DNS blacklist statistics

About this task

The SMTP task maintains statistics that track the total number of connecting hosts that were found on the combined DNSBL of all sites combined, as well as how many were found on the DNSBL of each configured site. Because the statistics are maintained by the SMTP task, they are cumulative for the life of the task only and are lost when the task stops.

You can view the statistics from the Domino® Administrator or by using the SHOW STAT SMTP command from the server console. You can further expand the statistics to learn the number of times a given IP address is found on one of the configured DNSBLs. To collect the expanded information, you set the variable SMTPExpandDNSBLStats in the NOTES.INI file on the server. Because of the large numbers generated by the expanded set of statistics, Domino® does not record the expanded statistics by default.

Note: Domino® uses IP version 4 (IPv4) addresses when querying DNS blacklist sites to find out if a connecting host is listed. If the connecting host has an IP version 6 (IPv6) address, Domino® skips the DNSBL check for that host.

Changing the default error message


When denying a blacklisted host, Domino® returns to it a default SMTP response, which includes the remote host's IP address and the blacklist site that listed the host. You can customize this response in the Custom error message for denied hosts field in the Configuration Settings document. The text of a customized response can include the string format specifier %sto represent a denied host's IP address and the DNSBL site where the host was found. Refer to the table in the following procedure for more information.

To enable DNS blacklist filters

About this task

Make sure you already have a Configuration Settings document for the server(s) to be configured.

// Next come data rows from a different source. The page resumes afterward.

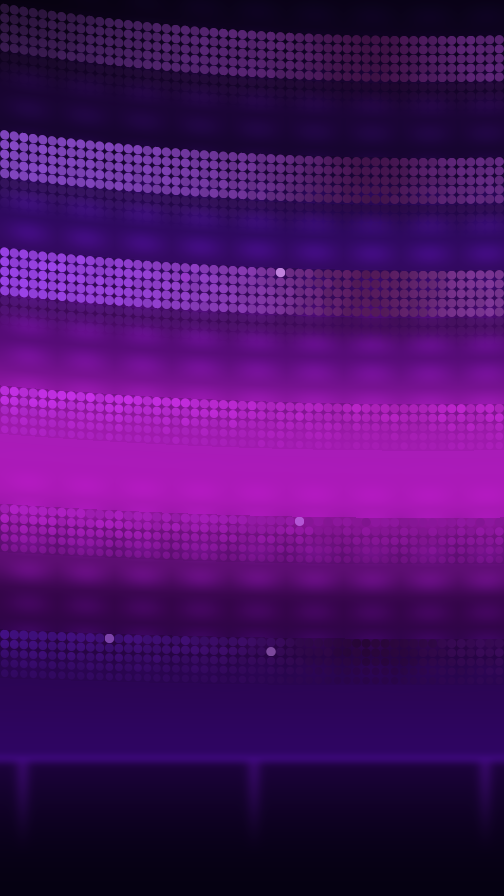
Reproduce this background procedurally as a Shadertoy shader.

```glsl
const vec4 GLOW[12] = vec4[12](   // rgb and depth below the top edge
    vec4(.04, .01, .10, .00), vec4(.12, .02, .24, .12),
    vec4(.10, .02, .21, .17), vec4(.20, .04, .42, .25),
    vec4(.22, .04, .42, .30), vec4(.36, .05, .50, .39),
    vec4(.66, .11, .72, .49), vec4(.68, .10, .73, .56),
    vec4(.40, .06, .49, .63), vec4(.22, .02, .31, .68),
    vec4(.17, .02, .33, .76), vec4(.18, .02, .38, .84));
const float BAND_TOP[6] = float[6](.040, .176, .302, .451, .578, .713);
const vec3 BAND_LEFT[6] = vec3[6](
    vec3(.30, .14, .42), vec3(.50, .27, .74), vec3(.58, .25, .87),
    vec3(.74, .18, .87), vec3(.66, .12, .74), vec3(.25, .06, .49));
const vec3 BAND_RIGHT[6] = vec3[6](
    vec3(.35, .14, .45), vec3(.38, .16, .50), vec3(.48, .21, .58),
    vec3(.71, .14, .77), vec3(.55, .09, .62), vec3(.22, .04, .34));

float hash(vec2 p) {
    p = fract(p * vec2(.1031, .1137));
    p += dot(p, p.yx + 33.33);
    return fract((p.x + p.y) * p.x * 97.0);
}

float bump(float x, float center, float width) {
    float d = (x - center) / width;
    return exp(-d * d);
}

vec3 glow(float depth) {
    vec3 color = GLOW[0].rgb;
    for (int i = 1; i < 12; i++)
        color = mix(color, GLOW[i].rgb, smoothstep(GLOW[i - 1].a, GLOW[i].a, depth));
    return color;
}

// Wide blurred lamps in the gaps between the bands
float lamps(vec2 p) {
    vec2 cell = fract(p * vec2(8.8, 30.0)) - .5;
    return exp(-dot(cell, cell) * 7.0);
}

// Dark panels with soft vertical seams
vec3 panels(float x, float depth) {
    float fall = smoothstep(.845, 1.0, depth);
    vec3 color = mix(vec3(.12, .01, .25), vec3(.02, .002, .07), sqrt(fall));
    float seam = abs(fract((x - .045) / .459 + .5) - .5) * .459;
    color += vec3(.09, .02, .15) * bump(seam, 0.0, .016) * smoothstep(.96, .85, depth);
    return color;
}

void mainImage(out vec4 fragColor, in vec2 fragCoord) {
    vec2 uv = fragCoord / iResolution.xy;
    float x = uv.x, depth = 1.0 - uv.y;

    // Bend the rows: they rise to the left, most of all near the top
    float bend = pow((x - .85) / .85, 2.0);
    float row = depth + bend * mix(.037, .010, depth / .72) * smoothstep(.86, .74, depth);

    vec3 color = glow(row);
    float away = 1.0 - bump(row, .51, .10);
    color *= 1.0 + away * (.32 * lamps(vec2(x, row)) - .12) * smoothstep(.78, .70, row);

    float soft = max(.07, 53.0 / iResolution.x * .6);
    float shade = bump(x, .73, .15);

    for (int i = 0; i < 6; i++) {
        vec2 grid = vec2(x * 53.0, (row - BAND_TOP[i]) / .0104);
        vec2 id = floor(grid);
        float line = grid.y;
        float d = length(fract(grid) - .5);
        float inside = step(0.0, line) * step(line, 5.0);
        float late = i > 2 ? 1.0 : 0.0;

        // Dark strip beneath each band, then the faint dots of its underside
        float under = smoothstep(4.9, 5.2, line) * smoothstep(9.0, 5.2, line);
        color *= 1.0 - .25 * under * (1.0 - late);

        vec3 dotColor = mix(BAND_LEFT[i], BAND_RIGHT[i], smoothstep(0.0, .8, x));
        float dim = shade * (i < 3 ? .40 : i == 5 ? .35 : .05);
        dotColor *= 1.0 - dim * vec3(.8, 1.3, 1.0);
        dotColor *= .94 + .12 * hash(id + float(i) * 17.0);

        // Dots shrink downward on the lower bands
        float radius = .49 - late * .025 * clamp(id.y, 0.0, 5.0);
        float disc = smoothstep(radius + soft, radius - soft, d);
        float fade = 1.0 - late * smoothstep(0.5, 5.0, line) * .65;
        color *= 1.0 - .15 * inside * fade;
        color = mix(color, dotColor, disc * inside * fade);
        color = mix(color, dotColor, disc * under * .22 * (1.0 - late));

        // A few dots shine brighter
        float chance = hash(id + vec2(float(i) * 61.0 + 7.0, 29.0));
        float lit = step(.988, chance) * inside;
        vec3 spark = mix(vec3(.85, .65, .95), vec3(.65, .20, .85), hash(id.yx + 5.0));
        color = mix(color, spark, lit * smoothstep(.5 + soft, .5 - soft, d)
                    * (.35 + .5 * hash(id + 83.0)));
    }

    // Ledge above the panels
    color = mix(color, panels(x, depth), smoothstep(.842, .858, depth));
    color += vec3(.05, .01, .09) * bump(depth, .847, .006);

    // Upper corners fall into shadow
    color *= 1.0 - .45 * smoothstep(.14, 0.0, depth) * smoothstep(.5, 0.0, x);
    fragColor = vec4(color, 1.0);
}
```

  1. From the Domino® Administrator, click the Configuration tab and expand the Messaging section.
  2. Click Configurations.
  3. Select the Configuration Settings document for the mail server or servers where you want to enable DNS blacklist filters, and click Edit Configuration.
  4. Click the Router/SMTP > Restrictions and Controls > SMTP Inbound Controls tab.
  5. Complete the following fields in the DNS Blacklist Filters section, and then click Save & Close:
    Table 1. DNS Blacklist Filters fields



    DNS Blacklist filters

    Choose one:

    • Enabled - When Domino® receives an SMTP connection request, it checks whether the connecting host is listed in the blacklist at the specified sites.
    • Disabled - Domino® does not check whether a connecting host is on the blacklist.

    DNS Blacklist sites

    If DNS blacklist filters are enabled, specify the DNSBL sites to check when Domino® receives an SMTP connection request.

    Desired action when connecting host is found in a DNS Blacklist

    Choose one:

    • Log - When Domino® finds that a connecting host is on the blacklist, it accepts messages from the host and records the host name and IP address of the connecting server and the name of the site where the server was listed.
    • Log and tag message - When Domino® finds that a connecting host is on the blacklist, it accepts messages from the hosts, logs the host name and IP address of the connecting server, and the name of the site where the server was listed, and adds the Notes® item $DNSBLSite to each accepted message.
    • Log and reject message - When Domino® finds that a connecting host is on the blacklist, it rejects the connection and returns a configurable error message to the host.

    Custom SMTP error response for rejected messages

    Enter the text of the error message Domino® returns when denying a connection because it found the host in the DNS blacklist. The default error message indicates that the connection was denied for policy reasons.

    You can use the format specifier %s to specify the IP address of the denied host and the DNS blacklist site where Domino® found the host listed. For example, if you enter the following:

    Your host %s was found in the DNS Blacklist at %s

    whenever Domino® denies a connection, it returns an error to the host, in which it replaces the first instance of %s with the IP address of the host, and the second instance with the DNS blacklist site name.

  6. Reload the SMTP task, or update the SMTP configuration to put changes into effect.